(Stored data Opens)

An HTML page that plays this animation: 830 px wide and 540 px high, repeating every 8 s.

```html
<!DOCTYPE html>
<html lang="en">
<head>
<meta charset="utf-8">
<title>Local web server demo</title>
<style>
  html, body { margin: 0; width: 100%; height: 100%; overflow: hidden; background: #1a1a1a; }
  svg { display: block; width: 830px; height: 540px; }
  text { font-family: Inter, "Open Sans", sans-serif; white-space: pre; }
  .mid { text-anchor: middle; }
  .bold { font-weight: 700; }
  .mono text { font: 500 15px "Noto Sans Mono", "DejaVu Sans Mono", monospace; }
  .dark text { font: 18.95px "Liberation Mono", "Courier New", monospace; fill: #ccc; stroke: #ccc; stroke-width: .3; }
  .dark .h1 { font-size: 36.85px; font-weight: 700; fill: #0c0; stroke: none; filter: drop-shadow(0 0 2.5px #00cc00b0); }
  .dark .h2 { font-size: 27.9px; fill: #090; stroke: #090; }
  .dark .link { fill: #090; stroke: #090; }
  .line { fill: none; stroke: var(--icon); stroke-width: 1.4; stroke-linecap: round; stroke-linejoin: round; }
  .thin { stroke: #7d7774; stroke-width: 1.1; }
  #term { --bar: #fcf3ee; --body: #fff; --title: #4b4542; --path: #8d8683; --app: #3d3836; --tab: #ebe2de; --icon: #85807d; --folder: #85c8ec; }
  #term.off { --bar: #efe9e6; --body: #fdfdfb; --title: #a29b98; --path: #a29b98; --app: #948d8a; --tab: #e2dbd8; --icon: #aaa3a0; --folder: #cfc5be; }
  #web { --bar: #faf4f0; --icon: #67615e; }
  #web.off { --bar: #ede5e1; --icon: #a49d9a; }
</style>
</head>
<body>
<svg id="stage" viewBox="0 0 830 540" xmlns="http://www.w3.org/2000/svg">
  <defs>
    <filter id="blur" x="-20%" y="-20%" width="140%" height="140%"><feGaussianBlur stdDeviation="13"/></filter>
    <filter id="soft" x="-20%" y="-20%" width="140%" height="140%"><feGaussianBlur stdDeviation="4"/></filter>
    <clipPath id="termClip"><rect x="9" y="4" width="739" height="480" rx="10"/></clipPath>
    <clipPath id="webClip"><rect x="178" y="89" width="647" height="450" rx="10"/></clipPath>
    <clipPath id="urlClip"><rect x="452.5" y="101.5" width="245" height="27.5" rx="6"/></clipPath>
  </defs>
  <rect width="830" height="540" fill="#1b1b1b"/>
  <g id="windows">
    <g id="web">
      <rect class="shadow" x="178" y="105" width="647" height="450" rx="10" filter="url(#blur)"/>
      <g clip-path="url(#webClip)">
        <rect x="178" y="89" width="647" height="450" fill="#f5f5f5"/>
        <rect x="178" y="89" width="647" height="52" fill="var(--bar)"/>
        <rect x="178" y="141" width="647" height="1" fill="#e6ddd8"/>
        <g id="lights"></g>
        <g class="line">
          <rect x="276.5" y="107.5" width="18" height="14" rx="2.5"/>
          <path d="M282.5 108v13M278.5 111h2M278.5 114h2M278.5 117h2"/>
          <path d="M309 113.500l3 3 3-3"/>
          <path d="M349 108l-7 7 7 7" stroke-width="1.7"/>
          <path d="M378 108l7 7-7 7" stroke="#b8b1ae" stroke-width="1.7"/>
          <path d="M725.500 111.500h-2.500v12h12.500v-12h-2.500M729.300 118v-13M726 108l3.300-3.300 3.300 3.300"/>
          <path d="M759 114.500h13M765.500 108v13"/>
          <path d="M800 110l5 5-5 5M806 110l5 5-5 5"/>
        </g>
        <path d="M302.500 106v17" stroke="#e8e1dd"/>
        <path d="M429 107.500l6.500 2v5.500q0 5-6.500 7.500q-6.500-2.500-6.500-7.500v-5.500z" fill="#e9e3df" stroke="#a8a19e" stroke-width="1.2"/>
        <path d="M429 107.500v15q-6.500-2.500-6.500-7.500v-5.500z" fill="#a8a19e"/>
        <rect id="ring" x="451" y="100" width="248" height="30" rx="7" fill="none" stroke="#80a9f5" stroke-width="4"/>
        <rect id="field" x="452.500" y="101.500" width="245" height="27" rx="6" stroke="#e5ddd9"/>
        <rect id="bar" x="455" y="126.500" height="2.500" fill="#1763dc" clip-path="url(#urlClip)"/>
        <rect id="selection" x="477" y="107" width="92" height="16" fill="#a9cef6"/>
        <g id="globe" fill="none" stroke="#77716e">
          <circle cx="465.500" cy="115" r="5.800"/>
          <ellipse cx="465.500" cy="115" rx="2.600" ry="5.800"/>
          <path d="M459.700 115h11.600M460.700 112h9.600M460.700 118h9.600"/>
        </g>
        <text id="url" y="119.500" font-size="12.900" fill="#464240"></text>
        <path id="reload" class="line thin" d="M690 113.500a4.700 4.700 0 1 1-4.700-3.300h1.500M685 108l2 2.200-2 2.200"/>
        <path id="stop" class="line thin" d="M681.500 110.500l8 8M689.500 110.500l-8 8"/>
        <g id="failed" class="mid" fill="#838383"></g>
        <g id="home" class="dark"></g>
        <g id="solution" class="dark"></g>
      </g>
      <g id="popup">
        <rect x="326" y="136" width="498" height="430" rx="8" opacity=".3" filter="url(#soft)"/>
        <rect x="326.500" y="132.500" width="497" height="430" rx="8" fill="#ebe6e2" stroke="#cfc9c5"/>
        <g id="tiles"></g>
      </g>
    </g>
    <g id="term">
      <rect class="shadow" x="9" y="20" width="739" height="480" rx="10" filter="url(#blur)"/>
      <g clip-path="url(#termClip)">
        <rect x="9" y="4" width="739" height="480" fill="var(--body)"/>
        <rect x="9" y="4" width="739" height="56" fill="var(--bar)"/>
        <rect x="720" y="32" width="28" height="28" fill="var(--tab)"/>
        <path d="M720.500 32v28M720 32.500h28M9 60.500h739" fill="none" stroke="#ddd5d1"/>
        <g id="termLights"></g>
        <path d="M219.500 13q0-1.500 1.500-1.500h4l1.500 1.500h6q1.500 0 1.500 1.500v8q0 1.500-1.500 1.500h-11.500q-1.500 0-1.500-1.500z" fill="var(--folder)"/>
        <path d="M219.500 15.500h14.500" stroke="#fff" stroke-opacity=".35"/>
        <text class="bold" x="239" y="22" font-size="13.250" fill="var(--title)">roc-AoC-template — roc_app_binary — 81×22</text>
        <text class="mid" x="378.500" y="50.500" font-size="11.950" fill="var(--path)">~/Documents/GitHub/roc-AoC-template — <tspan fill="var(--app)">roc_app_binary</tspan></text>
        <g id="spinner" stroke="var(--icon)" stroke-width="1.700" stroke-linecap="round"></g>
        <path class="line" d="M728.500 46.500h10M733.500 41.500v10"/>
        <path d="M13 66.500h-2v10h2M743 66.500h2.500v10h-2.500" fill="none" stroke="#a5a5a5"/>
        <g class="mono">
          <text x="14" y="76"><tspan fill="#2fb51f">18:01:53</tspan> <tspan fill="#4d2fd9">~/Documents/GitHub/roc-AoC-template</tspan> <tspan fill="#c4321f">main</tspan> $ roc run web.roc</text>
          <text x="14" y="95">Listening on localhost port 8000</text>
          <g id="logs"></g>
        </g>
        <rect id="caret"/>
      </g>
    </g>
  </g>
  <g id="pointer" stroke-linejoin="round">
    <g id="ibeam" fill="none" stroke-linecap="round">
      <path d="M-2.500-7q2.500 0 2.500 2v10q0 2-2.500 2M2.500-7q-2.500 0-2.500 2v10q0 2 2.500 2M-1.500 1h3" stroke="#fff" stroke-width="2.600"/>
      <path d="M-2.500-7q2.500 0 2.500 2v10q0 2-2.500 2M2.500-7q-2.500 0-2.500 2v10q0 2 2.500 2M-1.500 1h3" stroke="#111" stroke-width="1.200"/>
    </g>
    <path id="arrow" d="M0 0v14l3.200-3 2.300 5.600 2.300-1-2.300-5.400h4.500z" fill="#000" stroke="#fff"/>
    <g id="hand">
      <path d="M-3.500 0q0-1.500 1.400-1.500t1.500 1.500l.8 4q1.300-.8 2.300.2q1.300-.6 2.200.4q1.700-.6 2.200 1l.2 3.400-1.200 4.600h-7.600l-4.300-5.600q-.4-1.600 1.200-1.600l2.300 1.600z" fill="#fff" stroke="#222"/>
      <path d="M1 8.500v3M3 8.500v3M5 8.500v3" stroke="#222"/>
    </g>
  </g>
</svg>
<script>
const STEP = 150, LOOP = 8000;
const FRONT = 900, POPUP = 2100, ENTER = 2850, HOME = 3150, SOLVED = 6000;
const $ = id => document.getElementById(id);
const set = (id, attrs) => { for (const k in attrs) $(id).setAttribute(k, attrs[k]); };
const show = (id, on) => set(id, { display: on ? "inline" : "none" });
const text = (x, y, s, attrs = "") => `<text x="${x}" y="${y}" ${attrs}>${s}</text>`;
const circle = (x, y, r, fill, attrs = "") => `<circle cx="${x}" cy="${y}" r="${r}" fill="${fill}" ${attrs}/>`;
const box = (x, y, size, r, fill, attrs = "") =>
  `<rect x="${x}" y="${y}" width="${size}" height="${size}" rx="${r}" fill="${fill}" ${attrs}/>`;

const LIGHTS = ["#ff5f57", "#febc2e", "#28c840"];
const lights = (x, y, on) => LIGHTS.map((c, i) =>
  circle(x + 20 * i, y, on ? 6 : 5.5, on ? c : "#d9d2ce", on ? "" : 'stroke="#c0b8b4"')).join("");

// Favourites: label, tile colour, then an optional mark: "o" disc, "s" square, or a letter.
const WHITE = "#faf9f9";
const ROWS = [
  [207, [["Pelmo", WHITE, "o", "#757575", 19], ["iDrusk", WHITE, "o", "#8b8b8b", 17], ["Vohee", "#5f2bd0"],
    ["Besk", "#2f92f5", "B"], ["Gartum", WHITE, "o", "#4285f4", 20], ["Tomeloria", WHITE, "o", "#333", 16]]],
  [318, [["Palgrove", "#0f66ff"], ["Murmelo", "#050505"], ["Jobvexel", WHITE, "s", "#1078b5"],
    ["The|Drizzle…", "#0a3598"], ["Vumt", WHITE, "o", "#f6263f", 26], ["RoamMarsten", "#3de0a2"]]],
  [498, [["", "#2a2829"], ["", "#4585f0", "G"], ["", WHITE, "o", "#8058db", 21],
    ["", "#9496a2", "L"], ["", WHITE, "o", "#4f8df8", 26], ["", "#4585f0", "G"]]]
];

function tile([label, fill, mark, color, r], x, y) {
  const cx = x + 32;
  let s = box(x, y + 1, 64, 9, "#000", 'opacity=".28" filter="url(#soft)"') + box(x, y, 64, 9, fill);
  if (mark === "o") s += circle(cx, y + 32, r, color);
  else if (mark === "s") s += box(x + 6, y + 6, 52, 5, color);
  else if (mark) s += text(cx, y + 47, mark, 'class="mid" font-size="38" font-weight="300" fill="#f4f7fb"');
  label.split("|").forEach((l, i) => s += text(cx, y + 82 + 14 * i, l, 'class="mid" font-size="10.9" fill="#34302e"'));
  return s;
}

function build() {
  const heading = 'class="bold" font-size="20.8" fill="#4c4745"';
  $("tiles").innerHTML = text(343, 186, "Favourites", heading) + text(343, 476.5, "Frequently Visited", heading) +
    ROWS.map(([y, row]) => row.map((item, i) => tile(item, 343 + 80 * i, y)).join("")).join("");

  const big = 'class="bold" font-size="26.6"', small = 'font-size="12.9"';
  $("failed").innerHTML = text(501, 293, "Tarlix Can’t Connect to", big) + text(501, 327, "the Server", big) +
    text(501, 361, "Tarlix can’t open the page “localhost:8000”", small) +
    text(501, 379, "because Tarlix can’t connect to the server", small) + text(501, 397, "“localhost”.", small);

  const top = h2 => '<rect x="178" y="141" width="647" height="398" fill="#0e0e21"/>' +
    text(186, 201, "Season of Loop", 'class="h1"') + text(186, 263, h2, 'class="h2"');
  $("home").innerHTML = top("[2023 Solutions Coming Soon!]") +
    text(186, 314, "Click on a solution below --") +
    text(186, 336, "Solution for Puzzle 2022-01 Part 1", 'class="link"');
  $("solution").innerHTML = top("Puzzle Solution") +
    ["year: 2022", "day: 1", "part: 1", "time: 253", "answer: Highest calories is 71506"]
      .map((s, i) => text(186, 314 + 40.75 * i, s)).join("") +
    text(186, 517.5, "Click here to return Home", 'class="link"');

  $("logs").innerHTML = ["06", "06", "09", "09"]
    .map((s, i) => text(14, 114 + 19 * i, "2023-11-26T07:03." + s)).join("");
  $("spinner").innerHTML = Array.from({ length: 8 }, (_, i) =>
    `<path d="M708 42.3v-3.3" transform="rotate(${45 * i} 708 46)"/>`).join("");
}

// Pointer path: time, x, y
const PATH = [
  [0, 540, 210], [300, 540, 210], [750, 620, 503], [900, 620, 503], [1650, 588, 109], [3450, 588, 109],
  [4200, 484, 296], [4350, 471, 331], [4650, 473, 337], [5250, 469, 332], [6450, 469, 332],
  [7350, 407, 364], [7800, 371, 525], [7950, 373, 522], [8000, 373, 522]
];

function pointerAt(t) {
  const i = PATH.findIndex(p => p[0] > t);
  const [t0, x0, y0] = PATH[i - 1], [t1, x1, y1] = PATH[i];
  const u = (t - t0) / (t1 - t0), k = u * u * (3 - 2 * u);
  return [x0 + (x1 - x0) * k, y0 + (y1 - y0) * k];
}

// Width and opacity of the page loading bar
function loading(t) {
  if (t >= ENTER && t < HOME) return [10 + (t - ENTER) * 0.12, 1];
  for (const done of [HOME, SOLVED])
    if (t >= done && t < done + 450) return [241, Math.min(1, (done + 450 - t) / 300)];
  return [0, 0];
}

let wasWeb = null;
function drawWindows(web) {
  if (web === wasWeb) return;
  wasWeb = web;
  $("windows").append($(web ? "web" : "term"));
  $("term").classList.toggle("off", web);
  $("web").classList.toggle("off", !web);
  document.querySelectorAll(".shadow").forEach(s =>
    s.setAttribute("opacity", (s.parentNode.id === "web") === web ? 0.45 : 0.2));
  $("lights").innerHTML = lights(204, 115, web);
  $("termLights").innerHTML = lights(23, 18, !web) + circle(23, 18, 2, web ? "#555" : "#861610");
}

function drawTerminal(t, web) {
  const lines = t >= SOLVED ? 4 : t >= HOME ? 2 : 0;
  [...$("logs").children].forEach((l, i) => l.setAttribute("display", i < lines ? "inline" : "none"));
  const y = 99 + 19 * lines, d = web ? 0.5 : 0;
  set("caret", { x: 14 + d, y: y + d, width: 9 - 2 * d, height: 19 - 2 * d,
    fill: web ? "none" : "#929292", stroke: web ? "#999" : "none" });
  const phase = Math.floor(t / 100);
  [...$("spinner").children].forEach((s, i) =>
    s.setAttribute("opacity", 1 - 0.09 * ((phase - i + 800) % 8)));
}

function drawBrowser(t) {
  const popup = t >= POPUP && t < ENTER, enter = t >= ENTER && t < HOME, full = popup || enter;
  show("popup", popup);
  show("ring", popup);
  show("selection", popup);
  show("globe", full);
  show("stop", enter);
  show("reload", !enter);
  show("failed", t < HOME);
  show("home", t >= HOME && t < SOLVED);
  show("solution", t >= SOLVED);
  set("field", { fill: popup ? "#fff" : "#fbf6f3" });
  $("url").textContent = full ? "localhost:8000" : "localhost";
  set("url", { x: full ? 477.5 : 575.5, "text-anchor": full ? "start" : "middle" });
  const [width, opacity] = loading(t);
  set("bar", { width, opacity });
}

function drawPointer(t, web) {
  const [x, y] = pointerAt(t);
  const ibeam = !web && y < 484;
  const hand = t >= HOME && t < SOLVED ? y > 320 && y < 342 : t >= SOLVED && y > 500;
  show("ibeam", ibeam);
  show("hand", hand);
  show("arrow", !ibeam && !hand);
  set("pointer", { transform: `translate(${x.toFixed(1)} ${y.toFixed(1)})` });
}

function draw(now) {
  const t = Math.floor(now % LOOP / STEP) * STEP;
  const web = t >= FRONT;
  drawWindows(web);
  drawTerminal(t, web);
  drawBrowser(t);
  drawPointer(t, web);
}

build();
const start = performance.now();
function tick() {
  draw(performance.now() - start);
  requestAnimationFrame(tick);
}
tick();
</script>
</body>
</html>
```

(Stored data Closes)

> _Exercise goal_: Whenever a line in the records above contains the string "function", copy that line.

> _Response to the exercise_:
function tile([label, fill, mark, color, r], x, y) {
function build() {
function pointerAt(t) {
function loading(t) {
function drawWindows(web) {
function drawTerminal(t, web) {
function drawBrowser(t) {
function drawPointer(t, web) {
function draw(now) {
function tick() {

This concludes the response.